I walked down Third Street to The Highlands to check out the pictures I had set up on easels in the lobby, displaying some old photos of the neighborhood, explaining the history of the landscape before the assisted living quarters were built. On the asphalt parking lot in front of the entrance, I saw Doctor Joe. He was puffing away at his pipe. I asked him what his favorite, fragrant tobacco was. I told him I used to smoke Briggs, with the tin that said, “When a Feller Needs a Friend.”
I don’t call my new friend “Joe.” I call him more properly, “Dr. Baruch.” I recognize him from a prior glimpse. He stands at the portal like a host, casual and smiling. I know the slight European accent. To me it says, he came from Budapest, Hungary. I have visited his native city and country in quest of information about the victims, rescuers and survivors of the Nazi occupation in World War II. I am eager to find out something about my neighbor who dwells behind my back yard.
Don’t ask too many questions, I warn myself. You may intrude too suddenly upon his inner memories. So, instead, I tell him about my friendships here on the East Side of Providence and drop some names.
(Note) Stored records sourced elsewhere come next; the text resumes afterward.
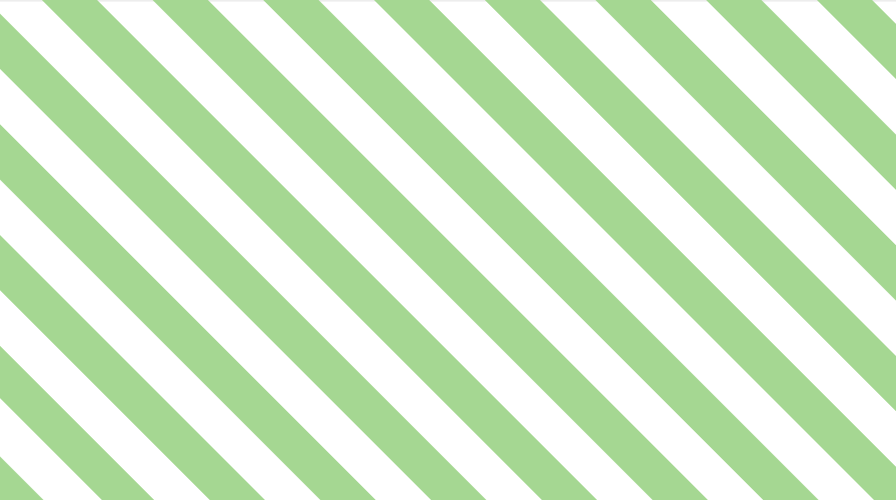
This pattern is drawn by a WebGL 2 fragment shader. Its source:

```glsl
#version 300 es
precision highp float;

uniform vec2 u_resolution;
out vec4 fragColor;

// Lengths are fractions of the canvas width
#define PERIOD 0.12357
#define STRIPE_WIDTH 0.0617
#define FIRST_EDGE 0.0467
#define NARROW_INDEX -4.0
#define NARROW_TRIM 0.0032
#define TOP_LINE 0.0018
#define GREEN vec3(0.647, 0.843, 0.573)
#define WHITE vec3(1.0)
#define PALE_GREY vec3(0.93)

// Coverage of a signed distance, positive inside, over one blur width
float coverage(float dist, float blur) {
    return clamp(dist / blur + 0.5, 0.0, 1.0);
}

void main() {
    float pixel = 1.0 / u_resolution.x;
    vec2 pos = gl_FragCoord.xy * pixel;
    float depth = u_resolution.y * pixel - pos.y;

    // Diagonal coordinate, constant along each falling stripe
    float diagonal = pos.x - depth - FIRST_EDGE;

    // Cells are split midway through the white gaps
    float gapHalf = 0.5 * (PERIOD - STRIPE_WIDTH);
    float index = floor((diagonal + gapHalf) / PERIOD);
    float along = diagonal - index * PERIOD;

    // One stripe is slightly narrower on its lower edge
    float isNarrow = 1.0 - step(0.5, abs(index - NARROW_INDEX));
    float lowerEdge = NARROW_TRIM * isNarrow;
    float inside = min(along - lowerEdge, STRIPE_WIDTH - along);
    float stripe = coverage(inside, pixel * sqrt(2.0));

    // Faint hairline at the top, beneath the stripes
    float hairline = coverage(TOP_LINE - depth, pixel);
    vec3 ground = mix(WHITE, PALE_GREY, hairline);

    fragColor = vec4(mix(ground, GREEN, stripe), 1.0);
}
```
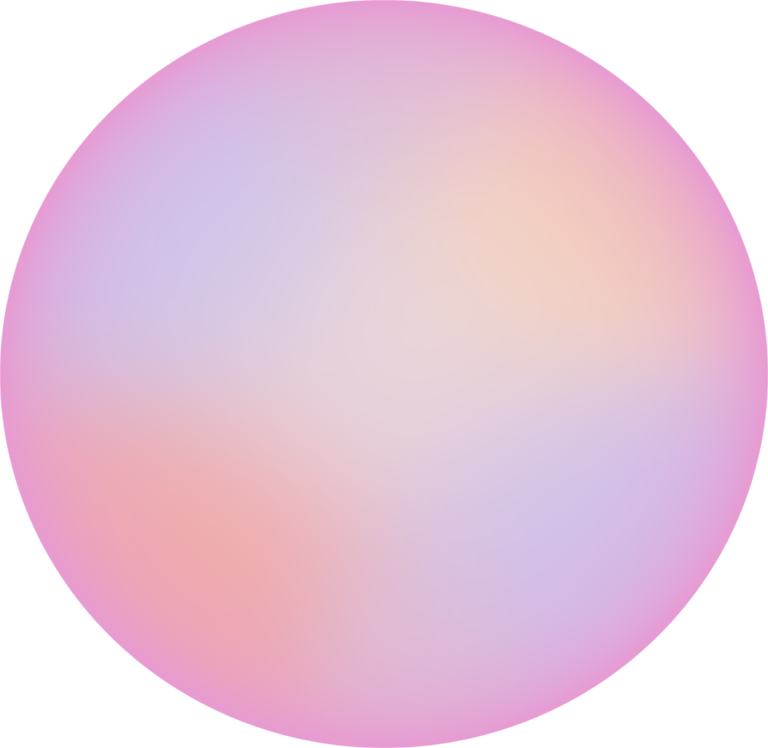
Reproduce this background procedurally as a Shadertoy shader.

```glsl
// A pastel orb on white: soft blue, peach, coral and lavender glows inside a pink rim.

#define PAPER    vec3(1.00, 1.00, 1.00)
#define RIM      vec3(0.905, 0.605, 0.825)
#define CORE     vec3(0.912, 0.845, 0.870)
#define BLUE     vec3(0.805, 0.770, 0.925)
#define PEACH    vec3(0.965, 0.830, 0.750)
#define CORAL    vec3(0.940, 0.665, 0.665)
#define LAVENDER vec3(0.815, 0.755, 0.920)
#define MAUVE    vec3(0.870, 0.755, 0.850)
#define ROSE     vec3(0.935, 0.750, 0.720)
#define RIM_POWER 6.5

// Adds one glow: colour in rgb, blending weight in a
void addGlow(inout vec4 sum, vec2 p, vec2 center, float size, vec3 color) {
    vec2 d = (p - center) / size;
    float weight = exp(-dot(d, d));
    sum += vec4(color, 1.0) * weight;
}

// Weighted blend of all the glows inside the orb
vec3 orbColor(vec2 p) {
    vec4 sum = vec4(0.0);
    addGlow(sum, p, vec2( 0.00,  0.03), 0.40, CORE);
    addGlow(sum, p, vec2(-0.50,  0.42), 0.42, BLUE);
    addGlow(sum, p, vec2( 0.40,  0.38), 0.38, PEACH);
    addGlow(sum, p, vec2( 0.68,  0.58), 0.30, ROSE);
    addGlow(sum, p, vec2(-0.48, -0.56), 0.44, CORAL);
    addGlow(sum, p, vec2( 0.48, -0.46), 0.42, LAVENDER);
    addGlow(sum, p, vec2( 0.02,  0.80), 0.30, MAUVE);
    addGlow(sum, p, vec2( 0.08, -0.78), 0.26, MAUVE);
    return sum.rgb / sum.a;
}

void mainImage(out vec4 fragColor, in vec2 fragCoord) {
    // The orb touches all four sides of the canvas
    vec2 p = 2.0 * fragCoord / iResolution.xy - 1.0;
    float radius = length(p);

    // Glows fade into the pink rim
    float rim = pow(min(radius, 1.0), RIM_POWER);
    vec3 color = mix(orbColor(p), RIM, rim);

    // Smooth outer edge
    float edge = 2.0 / min(iResolution.x, iResolution.y);
    float outside = smoothstep(1.0 - edge, 1.0 + edge, radius);
    fragColor = vec4(mix(color, PAPER, outside), 1.0);
}
```
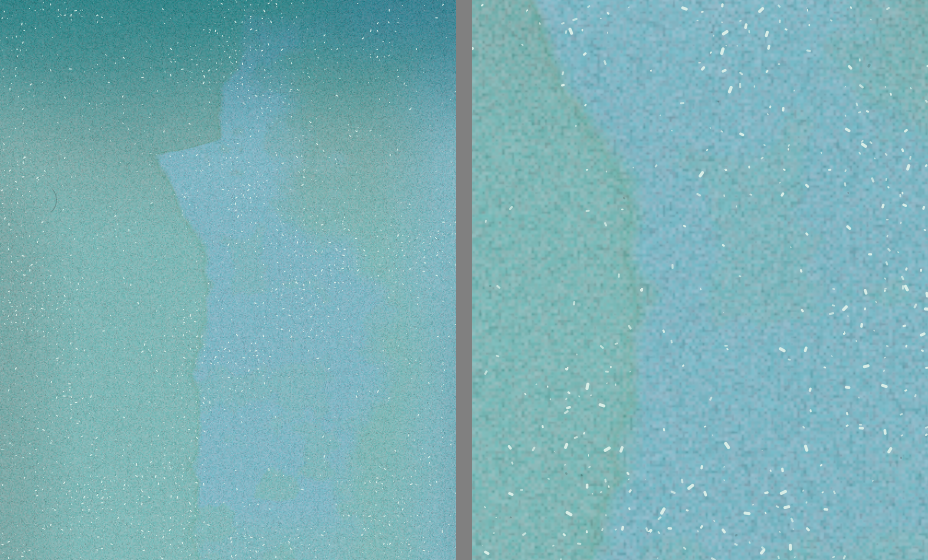
Left: the whole. Right: its middle third, enlarged.
This texture is drawn by a WebGL 2 fragment shader. Its source:

```glsl
#version 300 es
precision highp float;
// Weathered teal paper with a pale blue water stain and a darker top band.
// Gradients set the tint, noise-warped edges shape the stain, and hashed
// grids scatter pale flecks, dark dust, loose hairs and fine grain.
uniform vec2 u_resolution;
out vec4 fragColor;

float hash(vec2 p, float seed) {
    vec3 q = fract(vec3(p.xyx + seed * 17.3) * vec3(0.1031, 0.1030, 0.0973));
    q += dot(q, q.yzx + 33.33);
    return fract((q.x + q.y) * q.z);
}

float valueNoise(vec2 p, float seed) {
    vec2 cell = floor(p), f = fract(p);
    f = f * f * (3.0 - 2.0 * f);
    float low = mix(hash(cell, seed), hash(cell + vec2(1, 0), seed), f.x);
    float high = mix(hash(cell + vec2(0, 1), seed), hash(cell + vec2(1, 1), seed), f.x);
    return mix(low, high, f.y);
}

float fbm(vec2 p, float seed) {
    float sum = 0.0, amp = 0.5;
    for (int i = 0; i < 5; i++) {
        sum += amp * valueNoise(p, seed + float(i));
        p = p * 2.03 + 7.1;
        amp *= 0.5;
    }
    return sum;
}

// Stain borders across the width, for a depth measured from the top.
float stainLeft(float d) {
    return 0.54 - 0.06 * smoothstep(0.04, 0.2, d) - 0.14 * smoothstep(0.245, 0.28, d)
         + 0.115 * smoothstep(0.265, 0.48, d) - 0.02 * smoothstep(0.55, 0.7, d);
}

float stainRight(float d) {
    return 0.72 - 0.09 * smoothstep(0.03, 0.15, d) + 0.05 * smoothstep(0.2, 0.3, d)
         + 0.17 * smoothstep(0.38, 0.58, d) - 0.08 * smoothstep(0.65, 0.8, d);
}

// Short randomly turned strokes, at most one per grid cell.
float flecks(vec2 p, float scale, float density, float stretch, float seed) {
    vec2 cell = floor(p * scale);
    vec2 center = 0.25 + 0.5 * vec2(hash(cell, seed), hash(cell, seed + 1.0));
    vec2 f = fract(p * scale) - center;
    float angle = 6.2832 * hash(cell, seed + 2.0);
    float size = hash(cell, seed + 3.0);
    vec2 dir = vec2(cos(angle), sin(angle));
    float reach = stretch * (0.2 + size * size);
    float dist = length(f - dir * clamp(dot(f, dir), -reach, reach));
    float blur = 0.6 * scale / u_resolution.y;
    float radius = 0.035 + 0.045 * size;
    return step(hash(cell, seed + 4.0), density)
         * (1.0 - smoothstep(radius - blur, radius + blur, dist));
}

// Sparse thin arcs.
float hairs(vec2 p, float scale, float seed) {
    vec2 cell = floor(p * scale);
    vec2 f = fract(p * scale) - 0.5;
    float angle = 6.2832 * hash(cell, seed);
    vec2 dir = vec2(cos(angle), sin(angle));
    float radius = 0.1 + 0.12 * hash(cell, seed + 1.0);
    float blur = scale / u_resolution.y;
    float line = 1.0 - smoothstep(0.0, blur, abs(length(f) - radius));
    float span = smoothstep(0.6, 0.8, dot(normalize(f + 1e-5), dir));
    return line * span * step(hash(cell, seed + 2.0), 0.04);
}

void main() {
    vec2 p = gl_FragCoord.xy / u_resolution.y;
    float x = gl_FragCoord.x / u_resolution.x;
    float depth = 1.0 - p.y;
    float broad = fbm(p * 4.0, 3.0);
    float ragged = fbm(p * 18.0, 11.0) - 0.48;

    // Blue stain: crisp left border, softer right border, blots within
    float inside = x - stainLeft(depth) + 0.06 * ragged;
    float beyond = stainRight(depth) - x + 0.2 * ragged;
    float stain = smoothstep(-0.004, 0.012, inside) * smoothstep(-0.06, 0.06, beyond);
    stain *= smoothstep(0.0, 0.12, depth + 0.1 * ragged);
    float lower = smoothstep(0.74, 0.88, depth);
    float blots = smoothstep(0.52, 0.62 - 0.04 * lower, fbm(p * 16.0, 23.0));
    stain *= 1.0 - blots * mix(0.45, 0.75, lower);
    stain *= 1.0 - 0.5 * smoothstep(0.9, 0.97, depth);
    float rightBlue = smoothstep(0.82, 1.0, x + 0.2 * (broad - 0.5));
    float cornerBlue = smoothstep(0.6, 0.85, x) * (1.0 - smoothstep(0.03, 0.16, depth));
    float blue = max(stain, 0.8 * max(rightBlue, cornerBlue));

    // Paper tint with dark top and dull left side
    float top = 1.0 - smoothstep(-0.02, 0.32, depth + 0.06 * (broad - 0.5));
    float dull = max(0.8 - 0.8 * smoothstep(0.0, 0.2, x), 0.8 - 0.8 * smoothstep(0.24, 0.46, depth));
    vec3 green = mix(vec3(0.5, 0.715, 0.71), vec3(0.475, 0.65, 0.64), dull);
    green = mix(green, vec3(0.20, 0.515, 0.53), top);
    vec3 sky = mix(vec3(0.5, 0.71, 0.765), vec3(0.24, 0.515, 0.585), top);
    vec3 color = mix(green, sky, blue);
    float rim = exp(-abs(inside + 0.003) * 230.0) * smoothstep(0.12, 0.25, depth);
    color -= rim * (1.0 - blue) * vec3(0.03, 0.025, 0.045);
    color += 0.025 * (broad - 0.48);
    color -= 0.03 * smoothstep(0.94, 1.02, x) * smoothstep(0.35, 0.7, depth);

    // Fine coloured grain, leaning towards dark dots
    vec2 grainCell = p * 512.0 + 0.5;
    float warm = valueNoise(grainCell, 41.0) - 0.5;
    float pale = valueNoise(grainCell, 47.0);
    float pits = pow(valueNoise(grainCell, 43.0), 4.0) - 0.2;
    color += warm * vec3(0.13, 0.01, 0.02) + (pale - 0.5) * vec3(0.035, 0.05, 0.055);
    color -= pits * vec3(0.07, 0.08, 0.08);

    // Dust, hairs and pale flecks
    float sides = 1.0 - smoothstep(0.0, 0.35, min(x, 1.0 - x));
    float dust = flecks(p, 90.0, 0.02 + 0.08 * sides, 0.06, 53.0);
    color = mix(color, color * 0.72, 0.6 * max(dust, hairs(p, 7.0, 61.0)));
    float crowd = smoothstep(0.42, 0.8, fbm(p * 9.0, 71.0));
    float bright = flecks(p, 84.0, 0.06 + 0.5 * crowd, 0.1, 79.0);
    float faint = flecks(p + 0.31, 125.0, 0.04 + 0.25 * crowd, 0.1, 89.0);
    color = mix(color, vec3(0.88, 0.95, 0.92), max(0.92 * bright, 0.7 * faint));

    fragColor = vec4(clamp(color, 0.0, 1.0), 1.0);
}
```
I show off my familiarity with the hero of Budapest, Raoul Wallenberg, who set up a house to serve as neutral Swedish headquarters for the production of papers that might protect Jewish, and other, citizens in danger of deportation to the death camps.
“Did you know or witness Wallenberg?” I made so bold as to inquire. “No, but I knew of him,” he answers, in a not-unfriendly, not wary, tone. And so, in short order, I get an outline. How he put in his time in a slave labor camp. How he hid out with a kindly family. That he made his way after liberation westward to Vienna, where he became acquainted with the Auschwitz survivor, Victor Frankl. “He wrote a book about his recovery,” Dr. Baruch said briefly. I answered, “I know his philosophy ... he called his therapy, ‘Meaning’.”
“In 1948, I succeeded in coming to America,” concluded Dr. Baruch, whose name means “Blessed.” He was saved perhaps, in part, by his inner serenity, the quality that attracted me the first time I saw him here among the automobiles, under a calm blue October sky. I was, for the moment, satisfied with this brief interlude, in hopes that, somehow, we might meet again, over a cup of tea. I found a treasure in my yard on a sunny Sunday.
As I climbed back upward on Third Street, a hillside of small bungalows that abuts the environment of The Highlands, I saw the fall flowers around the tree trunks at the sidewalk and felt the pleasure of being moved by those few moments in the aroma of the pipe – a sort of peace pipe – in the company of just the person I had been seeking.
Hasids claim that whoever crosses your path serves as a sort of angel or messenger. I found mine in Dr. Joe.
Mike Fink (firstname.lastname@example.org) teaches at RISD.